Description of the task. Reproduce each line below precisely. Drop the pictures.
=-=-=
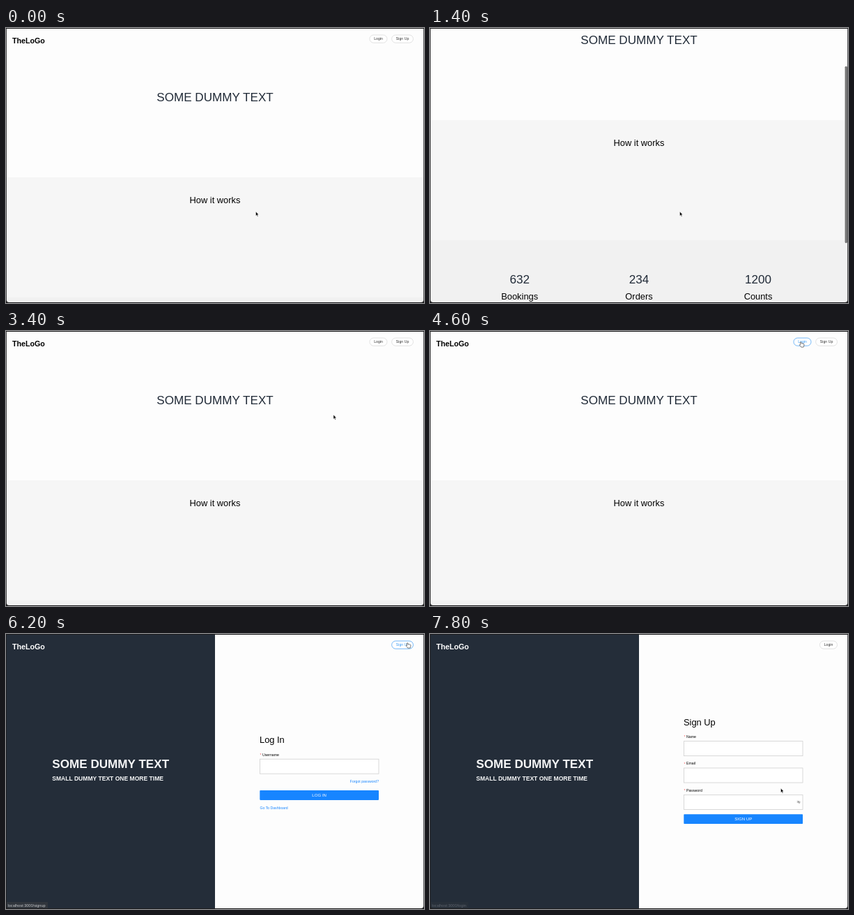
Animation, 600 px wide and 394 px high, one loop 8 s. Source, as an HTML page:

```html
<!DOCTYPE html>
<html lang="en">
<head>
<meta charset="utf-8">
<style>
html, body { margin: 0; width: 100%; height: 100%; overflow: hidden; background: #fdfdfd; }
svg { display: block; width: 600px; height: 394px; font-family: "Liberation Sans", Helvetica, Arial, sans-serif; }
.bold { font-weight: bold; }
.pill rect { fill: #fff; stroke: #d6d6d6; stroke-width: .7; }
.pill text { fill: #333; }
.pill.hover rect { stroke: #389af5; }
.pill.hover text { fill: #389af5; }
</style>
</head>
<body>
<svg viewBox="0 0 600 394">
  <g id="home"></g>
  <g id="login"></g>
  <g id="signup"></g>
  <rect id="thumb" x="595.6" width="3.4" height="253.5" rx="1.7" fill="#777"/>
  <g id="status">
    <rect id="statusBox" x="0" y="384" height="10" fill="#31363d"/>
    <text id="statusText" x="2.5" y="390.6" font-size="5.6" fill="#c4c6c9"></text>
  </g>
  <path d="M0 0H600V394H0ZM.8 1V389.5Q.8 393 4.5 393H595.5Q599.3 393 599.3 389.5V1Z" fill="#1c1c1e" fill-rule="evenodd"/>
  <g id="cursor">
    <path id="arrow" d="M0 0V6.2L1.4 4.9L2.4 7.2L3.4 6.8L2.4 4.6H4.3Z" fill="#000" stroke="#fff" stroke-width=".5"/>
    <path id="hand" d="M-.9 .6Q-.3 -.3 .4 .6L1 2.6Q1.8 2 2.3 2.6Q3.1 2.2 3.5 2.9Q4.4 2.7 4.4 3.7Q4.6 5.6 3.6 7.6H.2Q-.8 6-2 4.7Q-2 3.6-.9 4Z" fill="#fff" stroke="#222" stroke-width=".6"/>
  </g>
</svg>
<script>
const $ = id => document.getElementById(id);
const INK = '#202a37', LINK = '#1785ff', WHITE = '#f6f7f8';

const text = (s, x, y, size, fill = '#000', anchor = 'start', cls = '') =>
  `<text x="${x}" y="${y}" font-size="${size}" fill="${fill}" text-anchor="${anchor}" class="${cls}">${s}</text>`;
const rect = (x, y, w, h, fill, extra = '') =>
  `<rect x="${x}" y="${y}" width="${w}" height="${h}" fill="${fill}" ${extra}/>`;
const pill = (id, label, x, w) =>
  `<g id="${id}" class="pill">${rect(x, 10, w, 11.2, '#fff', 'rx="5.6"')}` +
  text(label, x + w / 2, 17.4, 5.2, '', 'middle') + '</g>';
const field = (label, y) =>
  text('*', 364.5, y + .4, 5.2, '#ff4d4f') + text(label, 368, y, 5.2) +
  rect(364.5, y + 4.6, 170.5, 21, '#fff', 'stroke="#d0d0d0" stroke-width=".8"');
const button = (label, y) =>
  rect(364.3, y, 170.8, 13.8, LINK, 'rx=".8"') + text(label, 449.7, y + 9.1, 6.1, '#fff', 'middle');
const split = () =>
  rect(0, 0, 600, 394, '#fdfdfd') + rect(0, 0, 300, 394, '#242d39') +
  text('TheLoGo', 9, 21.8, 10.7, '#fff', 'start', 'bold') +
  text('SOME DUMMY TEXT', 66.3, 191.6, 17.1, WHITE, 'start', 'bold') +
  text('SMALL DUMMY TEXT ONE MORE TIME', 66.3, 209.6, 8.55, WHITE, 'start', 'bold');
const stat = (count, label, x) =>
  text(count, x, 448.2, 17.1, INK, 'middle') + text(label, x, 471, 12.85, '#000', 'middle');

$('home').innerHTML =
  rect(0, 0, 600, 214, '#fdfdfd') + rect(0, 214, 600, 171.5, '#f6f6f6') +
  rect(0, 385.5, 600, 170.5, '#f1f1f1') + rect(0, 556, 600, 60, '#fdfdfd') +
  text('TheLoGo', 9, 21.8, 10.7, '#000', 'start', 'bold') +
  pill('homeLogin', 'Login', 522, 25) + pill('homeSignup', 'Sign Up', 553.7, 30.8) +
  text('SOME DUMMY TEXT', 300, 105.2, 17.1, INK, 'middle') +
  text('How it works', 300, 250.8, 12.85, '#000', 'middle') +
  stat(632, 'Bookings', 128.7) + stat(234, 'Orders', 300) + stat(1200, 'Counts', 471) +
  text('TheShape', 13, 579, 8.6, INK, 'start', 'bold');

$('login').innerHTML = split() + pill('loginSignup', 'Sign Up', 553.7, 30.8) +
  text('Log In', 364, 156, 12.85) + field('Username', 174.6) +
  text('Forgot password?', 535, 213, 5.15, LINK, 'end') + button('LOG IN', 224.1) +
  text('Go To Dashboard', 364.5, 250.6, 5.15, LINK);

$('signup').innerHTML = split() + pill('signupLogin', 'Login', 559.5, 25) +
  text('Sign Up', 364, 130.5, 12.85) +
  field('Name', 149) + field('Email', 187.4) + field('Password', 225.8) +
  '<path d="M526.8 240.8Q529.2 237.8 531.6 240.8Q529.2 243.6 526.8 240.8ZM527.3 238.6L531 243" fill="none" stroke="#888" stroke-width=".6"/>' +
  '<circle cx="529.2" cy="240.8" r=".8" fill="#888"/>' + button('SIGN UP', 258.3);

// Linear interpolation through [time, value] points.
function track(t, points) {
  const i = points.findIndex(p => p[0] > t);
  if (i === 0) return points[0][1];
  if (i < 0) return points[points.length - 1][1];
  const [t0, a] = points[i - 1], [t1, b] = points[i];
  return a + (b - a) * (t - t0) / (t1 - t0);
}

const scrollY = [[0, 0], [200, 10], [400, 95], [600, 185], [800, 212], [1000, 212],
  [1200, 172], [1400, 82], [1600, 15], [1800, 0]];
const thumbAlpha = [[0, 0], [200, 1], [1800, 1], [2200, .12], [2800, .12], [3000, 0]];
const cursorX = [[2800, 358.5], [3400, 470], [3800, 528], [4000, 538], [4400, 532.5],
  [5400, 532.5], [6200, 576.5], [7400, 576.5], [7800, 503.5]];
const cursorY = [[2800, 263], [3400, 120], [3800, 9], [4000, 5], [4400, 15.5],
  [5400, 15.5], [6200, 12.5], [7400, 12.5], [7800, 221]];
const statusAlpha = [[4600, 0], [4800, 1], [5000, 1], [5200, 0], [6000, 0], [6200, 1],
  [6400, 1], [6600, 0], [7200, 0], [7400, 1], [7600, 1], [7800, .35]];

const show = (id, on) => { $(id).style.display = on ? '' : 'none'; };
const hover = (id, on) => $(id).classList.toggle('hover', on);

function draw(now) {
  const t = Math.floor(now % 8000 / 200) * 200;
  const within = (a, b) => t >= a && t < b;

  show('home', t < 4800);
  show('login', within(4800, 6400));
  show('signup', t >= 6400);

  const y = track(t, scrollY);
  $('home').setAttribute('transform', `translate(0 ${-y})`);
  $('thumb').setAttribute('y', 1.5 + y * .648);
  $('thumb').setAttribute('opacity', track(t, thumbAlpha));

  hover('homeLogin', within(4400, 4800));
  hover('loginSignup', within(6000, 6400));
  hover('signupLogin', within(7400, 7600));

  const hand = within(4400, 4800) || within(6000, 6400) || within(7000, 7600);
  show('hand', hand);
  show('arrow', !hand);
  $('cursor').setAttribute('transform', `translate(${track(t, cursorX)} ${track(t, cursorY)})`);

  const toSignup = within(6000, 6800);
  $('statusText').textContent = 'localhost:3000/' + (toSignup ? 'signup' : 'login');
  $('statusBox').setAttribute('width', toSignup ? 60 : 55);
  $('status').setAttribute('opacity', track(t, statusAlpha));
}

const start = performance.now();
(function loop() {
  draw(performance.now() - start);
  requestAnimationFrame(loop);
})();
</script>
</body>
</html>
```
=-=-=
Response.
Animation, 600 px wide and 394 px high, one loop 8 s. Source, as an HTML page:

```html
<!DOCTYPE html>
<html lang="en">
<head>
<meta charset="utf-8">
<style>
html, body { margin: 0; width: 100%; height: 100%; overflow: hidden; background: #fdfdfd; }
svg { display: block; width: 600px; height: 394px; font-family: "Liberation Sans", Helvetica, Arial, sans-serif; }
.bold { font-weight: bold; }
.pill rect { fill: #fff; stroke: #d6d6d6; stroke-width: .7; }
.pill text { fill: #333; }
.pill.hover rect { stroke: #389af5; }
.pill.hover text { fill: #389af5; }
</style>
</head>
<body>
<svg viewBox="0 0 600 394">
  <g id="home"></g>
  <g id="login"></g>
  <g id="signup"></g>
  <rect id="thumb" x="595.6" width="3.4" height="253.5" rx="1.7" fill="#777"/>
  <g id="status">
    <rect id="statusBox" x="0" y="384" height="10" fill="#31363d"/>
    <text id="statusText" x="2.5" y="390.6" font-size="5.6" fill="#c4c6c9"></text>
  </g>
  <path d="M0 0H600V394H0ZM.8 1V389.5Q.8 393 4.5 393H595.5Q599.3 393 599.3 389.5V1Z" fill="#1c1c1e" fill-rule="evenodd"/>
  <g id="cursor">
    <path id="arrow" d="M0 0V6.2L1.4 4.9L2.4 7.2L3.4 6.8L2.4 4.6H4.3Z" fill="#000" stroke="#fff" stroke-width=".5"/>
    <path id="hand" d="M-.9 .6Q-.3 -.3 .4 .6L1 2.6Q1.8 2 2.3 2.6Q3.1 2.2 3.5 2.9Q4.4 2.7 4.4 3.7Q4.6 5.6 3.6 7.6H.2Q-.8 6-2 4.7Q-2 3.6-.9 4Z" fill="#fff" stroke="#222" stroke-width=".6"/>
  </g>
</svg>
<script>
const $ = id => document.getElementById(id);
const INK = '#202a37', LINK = '#1785ff', WHITE = '#f6f7f8';

const text = (s, x, y, size, fill = '#000', anchor = 'start', cls = '') =>
  `<text x="${x}" y="${y}" font-size="${size}" fill="${fill}" text-anchor="${anchor}" class="${cls}">${s}</text>`;
const rect = (x, y, w, h, fill, extra = '') =>
  `<rect x="${x}" y="${y}" width="${w}" height="${h}" fill="${fill}" ${extra}/>`;
const pill = (id, label, x, w) =>
  `<g id="${id}" class="pill">${rect(x, 10, w, 11.2, '#fff', 'rx="5.6"')}` +
  text(label, x + w / 2, 17.4, 5.2, '', 'middle') + '</g>';
const field = (label, y) =>
  text('*', 364.5, y + .4, 5.2, '#ff4d4f') + text(label, 368, y, 5.2) +
  rect(364.5, y + 4.6, 170.5, 21, '#fff', 'stroke="#d0d0d0" stroke-width=".8"');
const button = (label, y) =>
  rect(364.3, y, 170.8, 13.8, LINK, 'rx=".8"') + text(label, 449.7, y + 9.1, 6.1, '#fff', 'middle');
const split = () =>
  rect(0, 0, 600, 394, '#fdfdfd') + rect(0, 0, 300, 394, '#242d39') +
  text('TheLoGo', 9, 21.8, 10.7, '#fff', 'start', 'bold') +
  text('SOME DUMMY TEXT', 66.3, 191.6, 17.1, WHITE, 'start', 'bold') +
  text('SMALL DUMMY TEXT ONE MORE TIME', 66.3, 209.6, 8.55, WHITE, 'start', 'bold');
const stat = (count, label, x) =>
  text(count, x, 448.2, 17.1, INK, 'middle') + text(label, x, 471, 12.85, '#000', 'middle');

$('home').innerHTML =
  rect(0, 0, 600, 214, '#fdfdfd') + rect(0, 214, 600, 171.5, '#f6f6f6') +
  rect(0, 385.5, 600, 170.5, '#f1f1f1') + rect(0, 556, 600, 60, '#fdfdfd') +
  text('TheLoGo', 9, 21.8, 10.7, '#000', 'start', 'bold') +
  pill('homeLogin', 'Login', 522, 25) + pill('homeSignup', 'Sign Up', 553.7, 30.8) +
  text('SOME DUMMY TEXT', 300, 105.2, 17.1, INK, 'middle') +
  text('How it works', 300, 250.8, 12.85, '#000', 'middle') +
  stat(632, 'Bookings', 128.7) + stat(234, 'Orders', 300) + stat(1200, 'Counts', 471) +
  text('TheShape', 13, 579, 8.6, INK, 'start', 'bold');

$('login').innerHTML = split() + pill('loginSignup', 'Sign Up', 553.7, 30.8) +
  text('Log In', 364, 156, 12.85) + field('Username', 174.6) +
  text('Forgot password?', 535, 213, 5.15, LINK, 'end') + button('LOG IN', 224.1) +
  text('Go To Dashboard', 364.5, 250.6, 5.15, LINK);

$('signup').innerHTML = split() + pill('signupLogin', 'Login', 559.5, 25) +
  text('Sign Up', 364, 130.5, 12.85) +
  field('Name', 149) + field('Email', 187.4) + field('Password', 225.8) +
  '<path d="M526.8 240.8Q529.2 237.8 531.6 240.8Q529.2 243.6 526.8 240.8ZM527.3 238.6L531 243" fill="none" stroke="#888" stroke-width=".6"/>' +
  '<circle cx="529.2" cy="240.8" r=".8" fill="#888"/>' + button('SIGN UP', 258.3);

// Linear interpolation through [time, value] points.
function track(t, points) {
  const i = points.findIndex(p => p[0] > t);
  if (i === 0) return points[0][1];
  if (i < 0) return points[points.length - 1][1];
  const [t0, a] = points[i - 1], [t1, b] = points[i];
  return a + (b - a) * (t - t0) / (t1 - t0);
}

const scrollY = [[0, 0], [200, 10], [400, 95], [600, 185], [800, 212], [1000, 212],
  [1200, 172], [1400, 82], [1600, 15], [1800, 0]];
const thumbAlpha = [[0, 0], [200, 1], [1800, 1], [2200, .12], [2800, .12], [3000, 0]];
const cursorX = [[2800, 358.5], [3400, 470], [3800, 528], [4000, 538], [4400, 532.5],
  [5400, 532.5], [6200, 576.5], [7400, 576.5], [7800, 503.5]];
const cursorY = [[2800, 263], [3400, 120], [3800, 9], [4000, 5], [4400, 15.5],
  [5400, 15.5], [6200, 12.5], [7400, 12.5], [7800, 221]];
const statusAlpha = [[4600, 0], [4800, 1], [5000, 1], [5200, 0], [6000, 0], [6200, 1],
  [6400, 1], [6600, 0], [7200, 0], [7400, 1], [7600, 1], [7800, .35]];

const show = (id, on) => { $(id).style.display = on ? '' : 'none'; };
const hover = (id, on) => $(id).classList.toggle('hover', on);

function draw(now) {
  const t = Math.floor(now % 8000 / 200) * 200;
  const within = (a, b) => t >= a && t < b;

  show('home', t < 4800);
  show('login', within(4800, 6400));
  show('signup', t >= 6400);

  const y = track(t, scrollY);
  $('home').setAttribute('transform', `translate(0 ${-y})`);
  $('thumb').setAttribute('y', 1.5 + y * .648);
  $('thumb').setAttribute('opacity', track(t, thumbAlpha));

  hover('homeLogin', within(4400, 4800));
  hover('loginSignup', within(6000, 6400));
  hover('signupLogin', within(7400, 7600));

  const hand = within(4400, 4800) || within(6000, 6400) || within(7000, 7600);
  show('hand', hand);
  show('arrow', !hand);
  $('cursor').setAttribute('transform', `translate(${track(t, cursorX)} ${track(t, cursorY)})`);

  const toSignup = within(6000, 6800);
  $('statusText').textContent = 'localhost:3000/' + (toSignup ? 'signup' : 'login');
  $('statusBox').setAttribute('width', toSignup ? 60 : 55);
  $('status').setAttribute('opacity', track(t, statusAlpha));
}

const start = performance.now();
(function loop() {
  draw(performance.now() - start);
  requestAnimationFrame(loop);
})();
</script>
</body>
</html>
```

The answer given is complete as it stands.